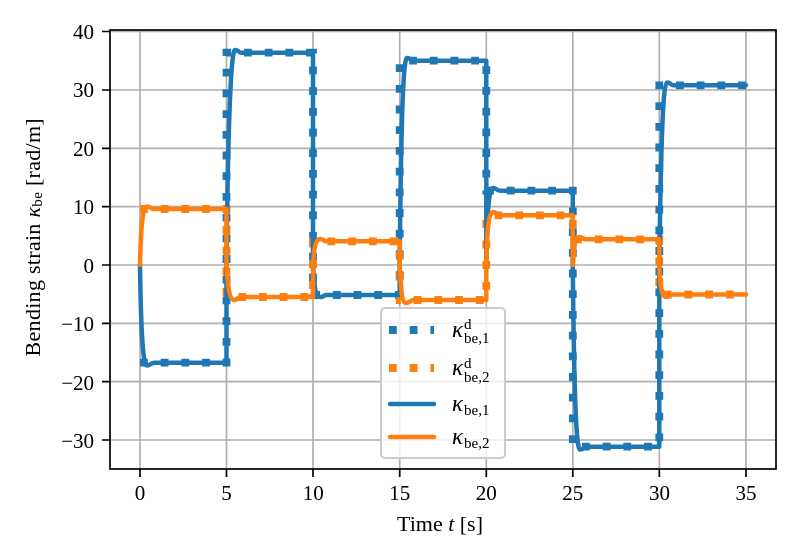
<!DOCTYPE html>
<html lang="en">
<head>
<meta charset="utf-8">
<title>Bending strain over time</title>
<style>
  :root {
    --first: #1f77b4;
    --second: #ff7f0e;
    --grid: #b0b0b0;
    --ink: #000;
    --paper: #fff;
    --legend-border: #ccc;
  }
  * { box-sizing: border-box; margin: 0; padding: 0; }
  html, body { width: 800px; height: 560px; overflow: hidden; background: var(--paper); }
  body { font-family: "Liberation Serif", "Noto Serif", serif; color: var(--ink); }
  .chart {
    position: relative;
    width: 800px;
    height: 560px;
    display: grid;
    grid-template-columns: 24px 70px 16px 666px 24px;
    grid-template-rows: 30px 439px 12px 25px 5px 28px 21px;
  }
  .plot { position: absolute; inset: 0; width: 800px; height: 560px; }
  .plot path, .plot line, .plot rect, .swatch line { fill: none; }
  .gridlines { stroke: var(--grid); stroke-width: 1.7; }
  .ticks, .frame { stroke: var(--ink); stroke-width: 1.7; }
  .first { stroke: var(--first); }
  .second { stroke: var(--second); }
  .desired { stroke-width: 7.8; stroke-dasharray: 7.8 12.9; }
  .actual { stroke-width: 4.5; stroke-linejoin: round; stroke-linecap: round; }

  .axis-values { display: flex; justify-content: space-between; list-style: none; font-size: 21px; line-height: 24px; }
  .y-values { grid-column: 2; grid-row: 1 / 3; flex-direction: column; height: 433px; margin-top: 20px; text-align: right; }
  .x-values { grid-column: 4; grid-row: 4; margin: 0 10px; text-align: center; }
  .x-values li { width: 40px; }

  .axis-title { font-size: 22px; font-weight: 400; line-height: 26px; white-space: nowrap; }
  .x-title { grid-column: 4; grid-row: 6; text-align: center; padding-right: 6px; }
  .y-title { grid-column: 1; grid-row: 2; align-self: center; justify-self: end; writing-mode: vertical-rl; transform: rotate(180deg); letter-spacing: .3px; margin: 0 -22px 24px 0; }
  .y-title sub { font-size: 15px; line-height: 0; vertical-align: -4px; }

  .legend {
    position: absolute;
    left: 380px;
    top: 307px;
    width: 126px;
    height: 152px;
    padding: 1px 0 0 7px;
    display: grid;
    grid-template-rows: 39px 38px 33px 33px;
    list-style: none;
    background: rgb(255 255 255 / .8);
    border: 2px solid var(--legend-border);
    border-radius: 5px;
  }
  .legend li { display: flex; align-items: center; gap: 15px; }
  .swatch { width: 48px; height: 8px; overflow: visible; }
  .symbol { display: flex; align-items: center; font-size: 23px; line-height: 24px; }
  .symbol i { margin-right: 1px; }
  .scripts { display: flex; flex-direction: column; padding-top: 3px; font-size: 15px; line-height: 14px; }
  .scripts.single { padding-top: 13px; }
</style>
</head>
<body>
<main class="chart">
  <svg class="plot" viewBox="0 0 800 560" role="img" aria-label="Desired and actual bending strain over 35 seconds">
    <g class="gridlines">
      <path d="M140 30V469M226.5 30V469M313 30V469M399.7 30V469M486.3 30V469M572.8 30V469M659.3 30V469M746 30V469"/>
      <path d="M110 31.5H776M110 90H776M110 148.3H776M110 206.7H776M110 265H776M110 323.4H776M110 381.7H776M110 440H776"/>
    </g>
    <g class="ticks">
      <path d="M140 469v8M226.5 469v8M313 469v8M399.7 469v8M486.3 469v8M572.8 469v8M659.3 469v8M746 469v8"/>
      <path d="M110 31.5h-8M110 90h-8M110 148.3h-8M110 206.7h-8M110 265h-8M110 323.4h-8M110 381.7h-8M110 440h-8"/>
    </g>
    <path class="first desired" d="M140 362.7H226.5V52.7H313V295H399.7V60.7H486.3V190.7H572.8V446.7H659.3V85.3H746"/>
    <path class="second desired" d="M140 209H226.5V297H313V241.3H399.7V300H486.3V215.3H572.8V239.3H659.3V294.5H746"/>
    <path class="first actual" d="M140 265C141 335 143 365.5 147 365.5S151 362 155 362.7H226.5
      V265C228 120 231 50 235 50S239 53.5 242 52.7H313
      V265C314 287 316 297 320 297S324 294.5 327 295H399.7
      V265C401 125 403 58 407 58S411 61.5 415 60.7H486.3
      V265C487 210 489 188 493 188S497 191.2 501 190.7H572.8
      V265C574 390 576 449.5 580 449.5S584 446 588 446.7H659.3
      V265C661 140 663 82.5 667 82.5S671 86 674 85.3H746"/>
    <path class="second actual" d="M140 265C141 222 143 206.5 147 206.5S151 209.5 155 209H226.5
      V265C228 290 230 300 234 300S238 296.5 241 297H313
      V265C314 247 316 239 320 239S324 241.7 327 241.3H399.7
      V265C401 292 402 303 406 303S410 299.5 414 300H486.3
      V265C487 225 489 212 493 212S497 215.8 501 215.3H572.8
      V265C574 246 575 237 579 237S583 239.8 587 239.3H659.3
      V265C660 287 662 297 666 297S670 294 674 294.5H746"/>
    <rect class="frame" x="110" y="30" width="666" height="439"/>
  </svg>

  <h2 class="axis-title y-title">Bending strain <i>κ</i><sub>be</sub> [rad/m]</h2>
  <ol class="axis-values y-values">
    <li>40</li><li>30</li><li>20</li><li>10</li><li>0</li><li>−10</li><li>−20</li><li>−30</li>
  </ol>
  <ol class="axis-values x-values">
    <li>0</li><li>5</li><li>10</li><li>15</li><li>20</li><li>25</li><li>30</li><li>35</li>
  </ol>
  <h2 class="axis-title x-title">Time <i>t</i> [s]</h2>

  <ul class="legend">
    <li>
      <svg class="swatch" viewBox="0 0 48 8" aria-hidden="true"><line class="first desired" x1="0" y1="4" x2="45" y2="4"/></svg>
      <span class="symbol"><i>κ</i><span class="scripts"><span>d</span><span>be,1</span></span></span>
    </li>
    <li>
      <svg class="swatch" viewBox="0 0 48 8" aria-hidden="true"><line class="second desired" x1="0" y1="4" x2="45" y2="4"/></svg>
      <span class="symbol"><i>κ</i><span class="scripts"><span>d</span><span>be,2</span></span></span>
    </li>
    <li>
      <svg class="swatch" viewBox="0 0 48 8" aria-hidden="true"><line class="first actual" x1="1" y1="4" x2="45" y2="4"/></svg>
      <span class="symbol"><i>κ</i><span class="scripts single">be,1</span></span>
    </li>
    <li>
      <svg class="swatch" viewBox="0 0 48 8" aria-hidden="true"><line class="second actual" x1="1" y1="4" x2="45" y2="4"/></svg>
      <span class="symbol"><i>κ</i><span class="scripts single">be,2</span></span>
    </li>
  </ul>
</main>
</body>
</html>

◇ ◇ ◇

WHAT THE TASK ASKS:
The answer must be a single number: how many lines of the data hold the word "stroke".

SOLUTION TO THIS EXERCISE:
6